**Your goal:**
Note each line of the listing that contains the string "bones", and copy it.

**Source information:**
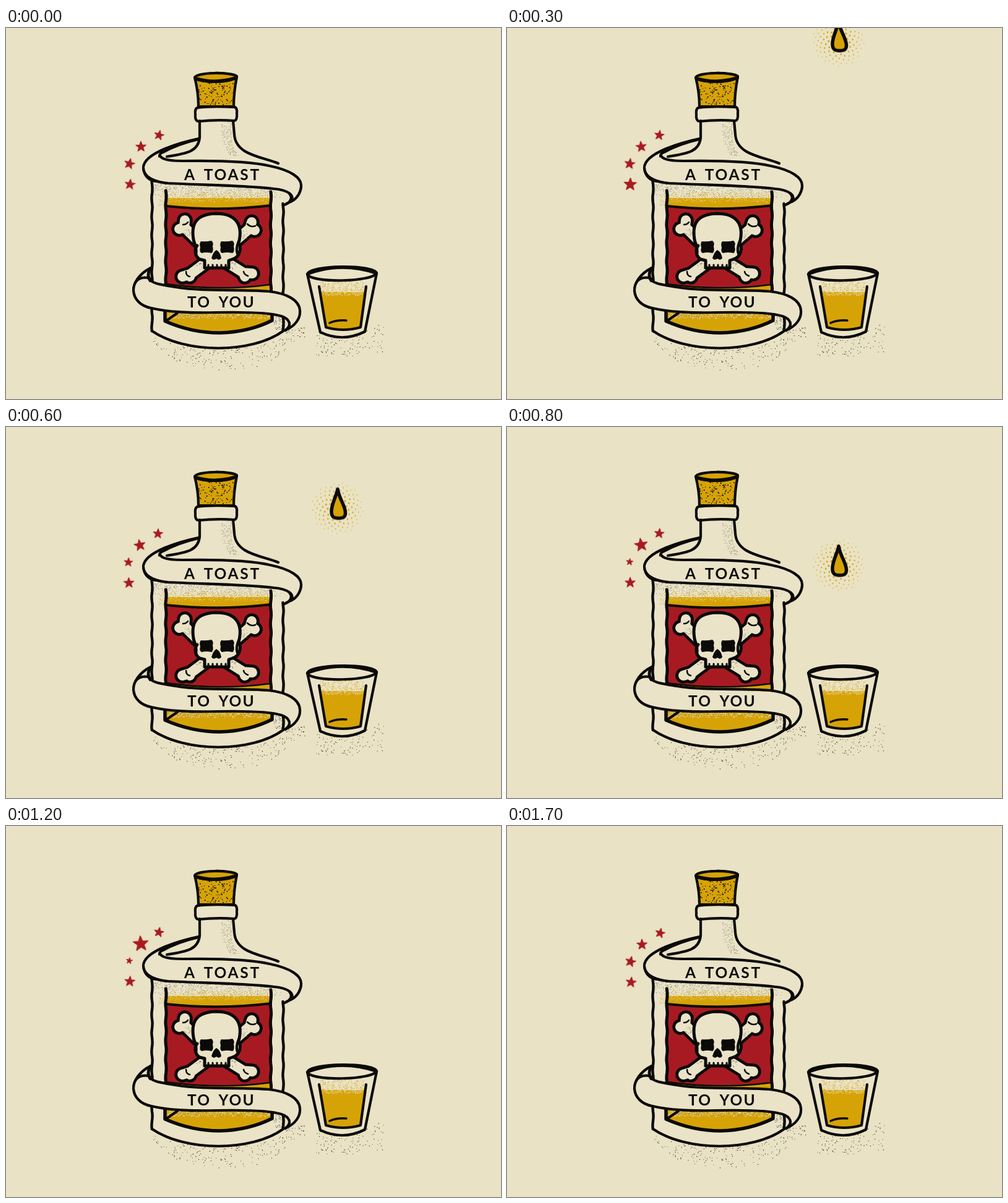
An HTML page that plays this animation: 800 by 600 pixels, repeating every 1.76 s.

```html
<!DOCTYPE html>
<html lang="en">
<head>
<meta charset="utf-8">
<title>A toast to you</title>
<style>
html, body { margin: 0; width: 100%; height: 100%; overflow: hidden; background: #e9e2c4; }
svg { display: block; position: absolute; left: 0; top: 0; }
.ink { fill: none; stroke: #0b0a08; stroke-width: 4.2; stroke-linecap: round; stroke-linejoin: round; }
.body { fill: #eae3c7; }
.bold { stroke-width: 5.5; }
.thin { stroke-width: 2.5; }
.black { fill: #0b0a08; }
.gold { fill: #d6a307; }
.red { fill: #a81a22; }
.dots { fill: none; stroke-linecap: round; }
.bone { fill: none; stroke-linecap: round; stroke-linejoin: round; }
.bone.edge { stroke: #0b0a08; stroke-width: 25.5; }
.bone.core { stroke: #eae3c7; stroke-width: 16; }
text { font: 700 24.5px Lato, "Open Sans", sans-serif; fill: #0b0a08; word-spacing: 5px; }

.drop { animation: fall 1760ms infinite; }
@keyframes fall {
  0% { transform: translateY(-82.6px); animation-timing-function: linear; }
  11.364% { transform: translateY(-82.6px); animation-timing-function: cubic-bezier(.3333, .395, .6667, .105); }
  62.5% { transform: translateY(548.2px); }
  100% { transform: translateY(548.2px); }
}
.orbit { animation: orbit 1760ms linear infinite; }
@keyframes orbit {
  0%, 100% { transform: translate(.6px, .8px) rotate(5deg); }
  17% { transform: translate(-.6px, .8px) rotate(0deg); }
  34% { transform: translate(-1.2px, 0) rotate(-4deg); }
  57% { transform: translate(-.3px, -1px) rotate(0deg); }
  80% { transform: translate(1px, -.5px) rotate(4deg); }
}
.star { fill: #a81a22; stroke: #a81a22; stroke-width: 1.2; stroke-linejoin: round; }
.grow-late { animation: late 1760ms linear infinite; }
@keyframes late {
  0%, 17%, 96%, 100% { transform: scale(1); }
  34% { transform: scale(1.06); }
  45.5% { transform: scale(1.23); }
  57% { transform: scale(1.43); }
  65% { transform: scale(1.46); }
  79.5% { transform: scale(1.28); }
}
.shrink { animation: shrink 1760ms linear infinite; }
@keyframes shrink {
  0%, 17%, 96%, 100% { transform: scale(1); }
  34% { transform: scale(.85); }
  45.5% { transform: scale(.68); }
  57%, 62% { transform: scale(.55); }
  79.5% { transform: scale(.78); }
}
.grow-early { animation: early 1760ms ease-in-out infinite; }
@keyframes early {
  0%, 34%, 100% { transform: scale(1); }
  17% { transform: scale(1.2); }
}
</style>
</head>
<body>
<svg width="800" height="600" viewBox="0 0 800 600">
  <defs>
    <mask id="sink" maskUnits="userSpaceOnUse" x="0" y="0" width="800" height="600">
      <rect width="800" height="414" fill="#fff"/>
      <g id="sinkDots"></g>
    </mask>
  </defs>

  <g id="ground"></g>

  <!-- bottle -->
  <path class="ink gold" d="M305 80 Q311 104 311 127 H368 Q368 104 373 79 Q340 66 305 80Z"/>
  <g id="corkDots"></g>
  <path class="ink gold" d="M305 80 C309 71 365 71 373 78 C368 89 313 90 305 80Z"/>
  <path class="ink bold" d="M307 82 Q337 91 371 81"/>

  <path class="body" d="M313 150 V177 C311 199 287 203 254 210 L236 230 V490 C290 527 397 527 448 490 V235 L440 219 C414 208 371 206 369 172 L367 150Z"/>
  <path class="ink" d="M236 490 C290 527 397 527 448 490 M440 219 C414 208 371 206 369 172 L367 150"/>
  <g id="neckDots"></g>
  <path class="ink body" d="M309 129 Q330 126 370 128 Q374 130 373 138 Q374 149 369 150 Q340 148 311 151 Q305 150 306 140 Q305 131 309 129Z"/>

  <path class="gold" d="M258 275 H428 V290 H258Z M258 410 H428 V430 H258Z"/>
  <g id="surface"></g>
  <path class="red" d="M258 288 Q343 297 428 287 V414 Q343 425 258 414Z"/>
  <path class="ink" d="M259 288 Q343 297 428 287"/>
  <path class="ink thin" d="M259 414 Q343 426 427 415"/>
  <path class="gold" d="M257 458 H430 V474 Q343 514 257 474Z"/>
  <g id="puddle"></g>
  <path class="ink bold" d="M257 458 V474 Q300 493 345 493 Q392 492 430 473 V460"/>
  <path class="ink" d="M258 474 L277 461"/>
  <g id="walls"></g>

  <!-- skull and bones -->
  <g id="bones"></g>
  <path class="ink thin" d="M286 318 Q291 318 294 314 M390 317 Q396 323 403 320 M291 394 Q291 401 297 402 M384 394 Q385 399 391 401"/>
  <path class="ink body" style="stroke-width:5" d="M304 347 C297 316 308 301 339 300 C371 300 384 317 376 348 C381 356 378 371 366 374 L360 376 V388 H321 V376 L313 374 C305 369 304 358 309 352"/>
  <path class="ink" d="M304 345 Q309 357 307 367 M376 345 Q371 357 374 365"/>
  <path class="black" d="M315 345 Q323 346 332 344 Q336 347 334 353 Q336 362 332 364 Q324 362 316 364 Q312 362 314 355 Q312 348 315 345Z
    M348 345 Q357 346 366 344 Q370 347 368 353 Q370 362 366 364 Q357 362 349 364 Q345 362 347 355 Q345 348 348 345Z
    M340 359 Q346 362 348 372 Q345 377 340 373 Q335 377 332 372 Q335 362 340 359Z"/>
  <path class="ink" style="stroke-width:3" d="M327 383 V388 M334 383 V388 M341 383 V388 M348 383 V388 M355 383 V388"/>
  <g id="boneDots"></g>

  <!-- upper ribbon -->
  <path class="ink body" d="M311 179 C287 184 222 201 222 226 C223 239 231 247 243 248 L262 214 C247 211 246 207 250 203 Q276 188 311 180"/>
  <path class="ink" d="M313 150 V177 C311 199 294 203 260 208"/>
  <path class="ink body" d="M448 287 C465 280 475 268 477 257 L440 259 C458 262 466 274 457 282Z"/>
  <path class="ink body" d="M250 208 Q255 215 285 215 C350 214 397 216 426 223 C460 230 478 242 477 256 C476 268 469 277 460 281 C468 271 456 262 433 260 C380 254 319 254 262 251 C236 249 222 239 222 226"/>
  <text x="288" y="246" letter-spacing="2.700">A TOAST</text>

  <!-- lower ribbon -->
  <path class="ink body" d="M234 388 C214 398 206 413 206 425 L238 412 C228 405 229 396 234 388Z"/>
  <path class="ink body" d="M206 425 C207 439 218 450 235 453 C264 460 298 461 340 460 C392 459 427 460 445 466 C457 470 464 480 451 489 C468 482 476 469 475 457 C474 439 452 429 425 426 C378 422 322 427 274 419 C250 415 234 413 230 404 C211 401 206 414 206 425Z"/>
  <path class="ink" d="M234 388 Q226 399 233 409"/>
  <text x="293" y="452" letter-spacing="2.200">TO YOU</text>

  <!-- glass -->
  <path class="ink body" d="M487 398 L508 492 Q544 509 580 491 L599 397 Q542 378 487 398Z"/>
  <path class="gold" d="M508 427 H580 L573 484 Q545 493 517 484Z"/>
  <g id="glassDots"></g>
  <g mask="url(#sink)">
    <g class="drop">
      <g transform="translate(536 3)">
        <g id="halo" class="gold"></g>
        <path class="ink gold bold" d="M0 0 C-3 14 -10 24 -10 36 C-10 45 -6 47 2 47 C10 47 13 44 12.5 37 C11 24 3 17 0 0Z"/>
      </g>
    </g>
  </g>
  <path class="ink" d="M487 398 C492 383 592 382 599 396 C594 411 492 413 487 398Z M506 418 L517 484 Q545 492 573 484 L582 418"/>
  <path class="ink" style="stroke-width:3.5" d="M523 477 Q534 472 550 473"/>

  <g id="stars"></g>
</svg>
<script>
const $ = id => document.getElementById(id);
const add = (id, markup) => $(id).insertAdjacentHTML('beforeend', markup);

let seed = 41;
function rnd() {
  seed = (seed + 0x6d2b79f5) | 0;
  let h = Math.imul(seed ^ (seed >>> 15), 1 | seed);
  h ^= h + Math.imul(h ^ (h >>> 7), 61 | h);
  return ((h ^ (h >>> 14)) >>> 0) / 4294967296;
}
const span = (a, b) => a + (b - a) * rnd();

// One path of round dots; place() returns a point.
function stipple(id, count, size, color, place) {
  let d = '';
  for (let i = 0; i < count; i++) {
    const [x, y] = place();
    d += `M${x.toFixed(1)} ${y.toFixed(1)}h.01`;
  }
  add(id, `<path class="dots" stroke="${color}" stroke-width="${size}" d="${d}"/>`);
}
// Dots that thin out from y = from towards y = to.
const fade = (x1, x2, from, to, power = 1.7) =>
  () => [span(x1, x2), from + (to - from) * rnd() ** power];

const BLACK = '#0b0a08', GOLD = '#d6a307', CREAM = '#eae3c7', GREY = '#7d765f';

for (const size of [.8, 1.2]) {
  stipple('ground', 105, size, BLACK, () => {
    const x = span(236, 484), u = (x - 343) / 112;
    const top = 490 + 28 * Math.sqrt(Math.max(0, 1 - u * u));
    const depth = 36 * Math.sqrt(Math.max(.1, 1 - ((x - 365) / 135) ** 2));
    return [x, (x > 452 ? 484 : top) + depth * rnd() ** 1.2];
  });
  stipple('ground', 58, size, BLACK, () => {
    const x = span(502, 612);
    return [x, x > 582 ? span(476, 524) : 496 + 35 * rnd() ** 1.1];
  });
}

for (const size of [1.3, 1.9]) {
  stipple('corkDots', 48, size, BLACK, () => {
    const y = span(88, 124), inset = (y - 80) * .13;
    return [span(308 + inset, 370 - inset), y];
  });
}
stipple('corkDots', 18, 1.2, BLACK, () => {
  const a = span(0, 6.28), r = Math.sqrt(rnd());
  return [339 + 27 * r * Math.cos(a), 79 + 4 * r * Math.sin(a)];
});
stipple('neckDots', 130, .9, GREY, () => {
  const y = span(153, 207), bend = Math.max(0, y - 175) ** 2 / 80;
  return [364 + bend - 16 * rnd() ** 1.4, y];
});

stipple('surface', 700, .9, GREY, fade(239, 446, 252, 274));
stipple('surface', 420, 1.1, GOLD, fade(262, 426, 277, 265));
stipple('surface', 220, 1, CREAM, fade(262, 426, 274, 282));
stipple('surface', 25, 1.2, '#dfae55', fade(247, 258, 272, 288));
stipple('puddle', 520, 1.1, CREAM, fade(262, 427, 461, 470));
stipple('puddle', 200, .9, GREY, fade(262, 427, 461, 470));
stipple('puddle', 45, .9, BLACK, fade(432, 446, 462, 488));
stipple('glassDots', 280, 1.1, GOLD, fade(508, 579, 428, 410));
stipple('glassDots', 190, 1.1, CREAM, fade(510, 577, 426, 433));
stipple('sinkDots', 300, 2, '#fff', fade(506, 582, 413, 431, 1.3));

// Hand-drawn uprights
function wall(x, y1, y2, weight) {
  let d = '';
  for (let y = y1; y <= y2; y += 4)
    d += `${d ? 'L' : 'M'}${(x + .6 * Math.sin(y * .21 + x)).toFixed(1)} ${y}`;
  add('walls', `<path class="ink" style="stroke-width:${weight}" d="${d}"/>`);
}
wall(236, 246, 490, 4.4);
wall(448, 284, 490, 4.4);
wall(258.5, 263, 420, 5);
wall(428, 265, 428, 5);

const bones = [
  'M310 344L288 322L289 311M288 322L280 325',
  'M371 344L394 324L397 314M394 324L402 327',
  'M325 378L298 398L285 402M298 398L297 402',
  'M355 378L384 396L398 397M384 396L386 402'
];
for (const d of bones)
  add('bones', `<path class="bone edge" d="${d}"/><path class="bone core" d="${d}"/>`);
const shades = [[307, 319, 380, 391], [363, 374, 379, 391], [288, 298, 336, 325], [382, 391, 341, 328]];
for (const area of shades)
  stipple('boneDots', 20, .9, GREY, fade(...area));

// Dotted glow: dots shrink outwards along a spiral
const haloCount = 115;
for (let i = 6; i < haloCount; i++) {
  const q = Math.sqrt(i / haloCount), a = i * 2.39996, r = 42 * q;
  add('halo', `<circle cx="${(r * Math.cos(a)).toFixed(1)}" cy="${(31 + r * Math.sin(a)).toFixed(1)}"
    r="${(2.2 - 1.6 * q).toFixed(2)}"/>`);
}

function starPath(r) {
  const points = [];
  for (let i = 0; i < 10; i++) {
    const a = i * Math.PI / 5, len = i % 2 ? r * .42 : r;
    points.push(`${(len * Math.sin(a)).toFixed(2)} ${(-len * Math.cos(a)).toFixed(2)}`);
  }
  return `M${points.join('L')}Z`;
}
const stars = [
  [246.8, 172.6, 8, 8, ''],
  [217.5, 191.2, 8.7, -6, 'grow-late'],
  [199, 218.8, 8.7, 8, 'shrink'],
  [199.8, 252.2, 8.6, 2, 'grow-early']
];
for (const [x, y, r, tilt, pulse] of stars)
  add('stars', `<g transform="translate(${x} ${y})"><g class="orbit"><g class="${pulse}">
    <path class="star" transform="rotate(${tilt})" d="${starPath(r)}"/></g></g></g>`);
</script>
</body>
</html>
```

**Answer below:**
  <!-- skull and bones -->
  <g id="bones"></g>
const bones = [
for (const d of bones)
  add('bones', `<path class="bone edge" d="${d}"/><path class="bone core" d="${d}"/>`);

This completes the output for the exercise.